About an hour before serving, sprinkle the breadcrumbs over the top of the cassoulet.  Raise the temperature to 350 degrees and bake, uncovered, for about 60 minutes, or until crumbs are brown and crisp.  Meanwhile, slice the sausage into 1 inch pieces and sauté them in a skillet until they are browned and cooked through.  Cut the pieces in half, and when the cassoulet comes out of the oven distribute them over the top of it.

t   t   t 

We tried thirteen different red wines with our cassoulet.  Since we were thinking of it as a dish for holiday entertaining, we only opened wines costing $20 or less (including one bag in box wine, which we’re recommending enthusiastically).  The wines that disappointed us almost all were too big, tannic, or alcoholic.  Whether a Zinfandel or Cabernet, and whether from Australia, the Americas, or Europe, they simply got in the way of the dish.  By contrast, the wines we’re recommending all shared a soft, comforting mouth-feel.  None were especially complex or multi-layered, but all were very enjoyable.  Our conclusion, then, was that fancy, powerhouse reds will disappoint with cassoulet.  Instead, look for soft, medium-weight wines that feel silky or velvety, their texture echoing that of the long-cooked beans in the dish.  

 

  

Selection

Approx. Price

Comments

 

Adriano, Douro (Portugal) 2005

(Imported by Maisons Marques & Domaines)

 

 

  $15

 

A blend of three traditional Portuguese red wine grapes, Touriga Franca, Tinta Roriz and Touriga Nacional, this wine feels very soft and supple.  While fresh, it seems fully mature, and its red fruit, enhanced by a hint of peppery spice in the finish, made it shine especially brightly with our cassoulet.    

 

 

 

Alamos, Mendoza (Argentina) Malbec “Selección” 2007

(Imported by Alamos USA)

 

 

  $20

 

Though richly fruited, this wine’s pliant tannins enabled it to pair well with a dish that neither needs nor wants a more powerful, pungent partner.  One of the charms of Argentinean Malbec is its ability to deliver full flavor in an approachable manner.  That’s exactly what this wine does.  

 

 

 

Herding Cats, Western Cape (South Africa) Merlot/ Pinotage 2008

(Imported by Herding Cats USA)

 

 

 

 $20/ 3L

 

You can buy this wine (for about $8) in a regular 750 ml bottle, but we tried it from a three liter box – the sort of container that might be just the thing to open at a holiday open house party.  We found it smooth and silky, with plenty of fresh fruit flavor.  Sure it tasted simple, but it also tasted good, and it paired quite nicely with our cassoulet.

 

 

 

Maison Bouachon, Côtes-du-Rhône (France) “Les Rabassières” 2006

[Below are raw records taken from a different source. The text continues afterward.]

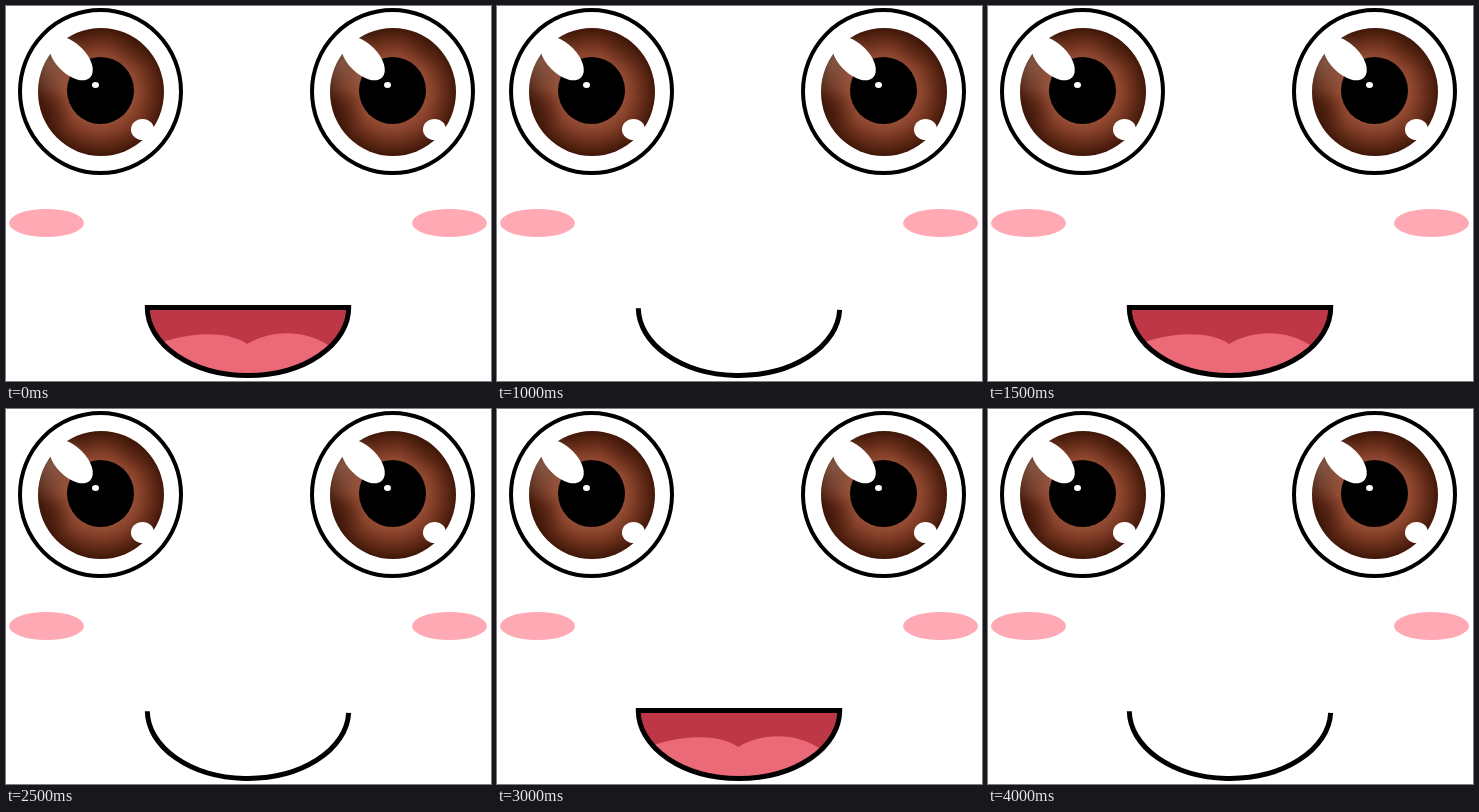
An HTML page with a canvas for the animation above (4500 ms loop, 485 by 375 pixels).

```html
<!DOCTYPE html>
<html lang="en">
<head>
<meta charset="utf-8">
<title>Talking face</title>
<style>
  html, body { margin: 0; width: 100%; height: 100%; overflow: hidden; background: #fff; }
  canvas { display: block; }
</style>
</head>
<body>
<canvas id="stage" width="485" height="375"></canvas>
<script>
const ctx = document.getElementById('stage').getContext('2d');
const CYCLE = 1500, OPEN_TIME = 1000;

function oval(x, y, rx, ry, fill, turn = 0) {
  ctx.beginPath();
  ctx.ellipse(x, y, rx, ry, turn, 0, Math.PI * 2);
  ctx.fillStyle = fill;
  ctx.fill();
}

function radial(x, y, r0, r1, stops) {
  const g = ctx.createRadialGradient(x, y, r0, x, y, r1);
  stops.forEach(([at, color]) => g.addColorStop(at, color));
  return g;
}

function glow(x, y, r, rgb, alpha) {
  ctx.fillStyle = radial(x, y, 0, r, [[0, `rgba(${rgb},${alpha})`], [1, `rgba(${rgb},0)`]]);
  ctx.fillRect(x - r, y - r, r * 2, r * 2);
}

function iris() {
  ctx.save();
  oval(95, 86, 63, 64, radial(95, 86, 30, 65, [
    [0, '#9a5038'], [0.3, '#854029'], [0.65, '#612a17'], [1, '#3d1507']
  ]));
  ctx.clip();
  glow(44, 56, 40, '165,120,100', 0.6);
  glow(44, 106, 24, '45,14,4', 0.4);
  glow(128, 40, 26, '50,16,5', 0.25);
  ctx.restore();
}

function eye(dx) {
  ctx.save();
  ctx.translate(dx, 0);
  oval(94.5, 85.5, 80.5, 81.5, '#fff');
  ctx.lineWidth = 4;
  ctx.strokeStyle = '#000';
  ctx.stroke();
  iris();
  oval(94.5, 84.5, 33.5, 33.5, '#000');
  oval(89.5, 79, 3.5, 3, '#fff');
  oval(65, 52.5, 27, 15, '#fff', Math.PI / 4);
  oval(136.5, 123.5, 11.5, 10.5, '#fff');
  ctx.restore();
}

function lips(start, end) {
  ctx.beginPath();
  ctx.ellipse(242, 301.5, 100.7, 68, 0, start, end);
}

function openMouth() {
  ctx.save();
  lips(0, Math.PI);
  ctx.fillStyle = '#be3746';
  ctx.fill();
  ctx.clip();
  ctx.beginPath();
  ctx.moveTo(150, 339);
  ctx.bezierCurveTo(176, 327, 220, 323, 241, 338);
  ctx.bezierCurveTo(265, 324, 297, 323, 322, 339);
  ctx.lineTo(340, 375);
  ctx.lineTo(150, 375);
  ctx.fillStyle = '#ec6a78';
  ctx.fill();
  ctx.restore();
  lips(0, Math.PI);
  ctx.closePath();
  ctx.stroke();
}

function draw(now) {
  ctx.fillStyle = '#fff';
  ctx.fillRect(0, 0, 485, 375);
  eye(0);
  eye(292);
  oval(40.5, 217, 37.5, 14, '#ffa9b5');
  oval(443.5, 217, 37.5, 14, '#ffa9b5');
  ctx.lineWidth = 5;
  ctx.strokeStyle = '#000';
  if (now % CYCLE < OPEN_TIME) {
    openMouth();
  } else {
    lips(0.035, Math.PI - 0.012);
    ctx.stroke();
  }
}

const begin = performance.now();
function tick() {
  draw(performance.now() - begin);
  requestAnimationFrame(tick);
}
tick();
</script>
</body>
</html>
```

(Imported by SFW America)

 

 

  $15

 

Some Côtes-du-Rhône reds taste extremely earthy, fruit being a secondary flavor.  Not this one.  Leathery, peppery notes stay very much in the background, allowing bright red berry flavors to come to the fore.  That profile makes it less complex than some other Rhône wines, but it also is what allowed it to complement this particular dish so effectively.

 

 


 

 

Valley of the Moon, Sonoma County (California) Sangiovese 2007

 

 

 

 $16

 

 

As with all the wines we are recommending with this dish, pliant tannins and a supple texture made this Sangiovese shine.  Cassoulet is a comfort food, and this certainly is a comforting because comfortable wine.